Stored records:
══════════════════════════════
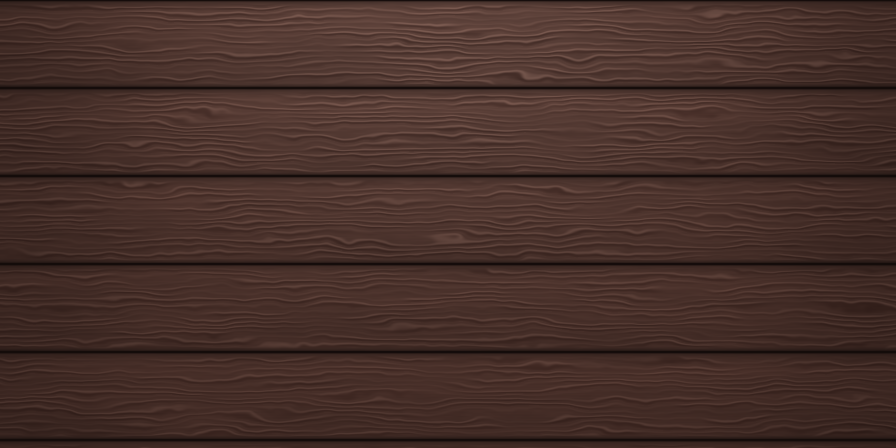
Write a WebGL 2 fragment shader that draws this texture.

```glsl
#version 300 es
precision highp float;
// Horizontal lap siding: just over five brown boards with embossed wood grain.
// Grain is a stack of warped contour lines, broken up by stretched noise;
// dark seams, lap shadows and a soft light from the top centre finish it.
uniform vec2 u_resolution;
out vec4 fragColor;

float hash(vec2 p) {
  return fract(sin(dot(p, vec2(127.1, 311.7))) * 43758.5453);
}

float noise(vec2 p) {
  vec2 i = floor(p), f = fract(p);
  f = f * f * (3.0 - 2.0 * f);
  return mix(mix(hash(i), hash(i + vec2(1, 0)), f.x),
             mix(hash(i + vec2(0, 1)), hash(i + vec2(1, 1)), f.x), f.y);
}

// Grain coordinate: each whole step is one ridge, bent and pinched by noise
float grainLevel(vec2 p) {
  float warp = 1.7 * noise(p * vec2(7.0, 5.0))
             + 0.9 * noise(p * vec2(17.0, 9.0) + 31.0)
             + 0.25 * noise(p * vec2(45.0, 12.0) + 67.0);
  return p.y * 15.0 + warp;
}

// Signed relief: a fine bright crest with a softer dark groove below it
float grainRelief(vec2 p, float pixel) {
  float level = grainLevel(p);
  float slope = abs(grainLevel(p + vec2(0.0, 0.004)) - level) / 0.004;
  float blur = clamp(slope, 6.0, 30.0) * pixel;
  float id = floor(level);
  float d = fract(level) - 0.4;
  float width = 0.12 + 0.5 * blur;
  float crest = 1.0 - smoothstep(0.0, width + 0.08, abs(d));
  float groove = 1.0 - smoothstep(0.0, width + 0.2, abs(d - 0.3));
  // Every ridge fades in and out along its length
  float broken = smoothstep(0.2, 0.65, noise(vec2(p.x * 8.0 + id * 3.7, id * 7.3 + 0.5)));
  return (crest - 0.6 * groove) * mix(0.2, 1.0, broken);
}

void main() {
  vec2 uv = gl_FragCoord.xy / u_resolution;
  float aspect = u_resolution.x / u_resolution.y;
  float x = (uv.x - 0.5) * aspect;

  // Boards counted from the top; f runs from 0 at the upper seam to 1
  float boards = 5.09;
  float t = (1.0 - uv.y) * boards;
  float row = floor(t), f = fract(t);
  float pixel = boards / u_resolution.y;

  // Light pooled at the top centre, falling off to the sides and bottom
  float glow = exp(-dot(vec2(x, 1.0 - uv.y) * vec2(1.25, 1.7),
                        vec2(x, 1.0 - uv.y) * vec2(1.25, 1.7)));
  vec3 color = mix(vec3(0.265, 0.172, 0.148), vec3(0.365, 0.258, 0.228), glow);
  color *= 1.0 - 0.12 * smoothstep(0.55, 1.0, abs(x));

  // Board face: slight rounding, broad tonal drift and fine fibres
  vec2 grainPoint = vec2(x + 5.0 + row * 13.7, f + row * 9.0);
  color *= 1.05 - 0.13 * f;
  color *= 0.96 + 0.08 * noise(grainPoint * vec2(4.0, 9.0));
  color *= 0.97 + 0.06 * noise(grainPoint * vec2(30.0, 60.0));

  // Embossed grain, stronger where the light falls, flat near the seams
  float face = smoothstep(0.03, 0.1, f) * (1.0 - smoothstep(0.92, 0.98, f));
  float relief = grainRelief(grainPoint, pixel) * face;
  color += vec3(0.105, 0.088, 0.08) * relief * (0.6 + 0.55 * glow);

  // Lap shadow under each seam and the darkened lower lip above it
  color *= 1.0 - 0.45 * exp(-f * 22.0);
  color *= 1.0 - 0.35 * smoothstep(0.93, 1.0, f);

  // Thin dark seam
  float seam = 1.0 - smoothstep(0.013 - 0.5 * pixel, 0.013 + 0.8 * pixel, min(f, 1.0 - f));
  color = mix(color, vec3(0.07, 0.04, 0.035), 0.9 * seam);

  fragColor = vec4(color, 1.0);
}
```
══════════════════════════════
| TASK STATEMENT |
Across the entries above, find each line with the word "smoothstep" and please copy it out.

| ANSWER TO THIS EXERCISE |
  float crest = 1.0 - smoothstep(0.0, width + 0.08, abs(d));
  float groove = 1.0 - smoothstep(0.0, width + 0.2, abs(d - 0.3));
  float broken = smoothstep(0.2, 0.65, noise(vec2(p.x * 8.0 + id * 3.7, id * 7.3 + 0.5)));
  color *= 1.0 - 0.12 * smoothstep(0.55, 1.0, abs(x));
  float face = smoothstep(0.03, 0.1, f) * (1.0 - smoothstep(0.92, 0.98, f));
  color *= 1.0 - 0.35 * smoothstep(0.93, 1.0, f);
  float seam = 1.0 - smoothstep(0.013 - 0.5 * pixel, 0.013 + 0.8 * pixel, min(f, 1.0 - f));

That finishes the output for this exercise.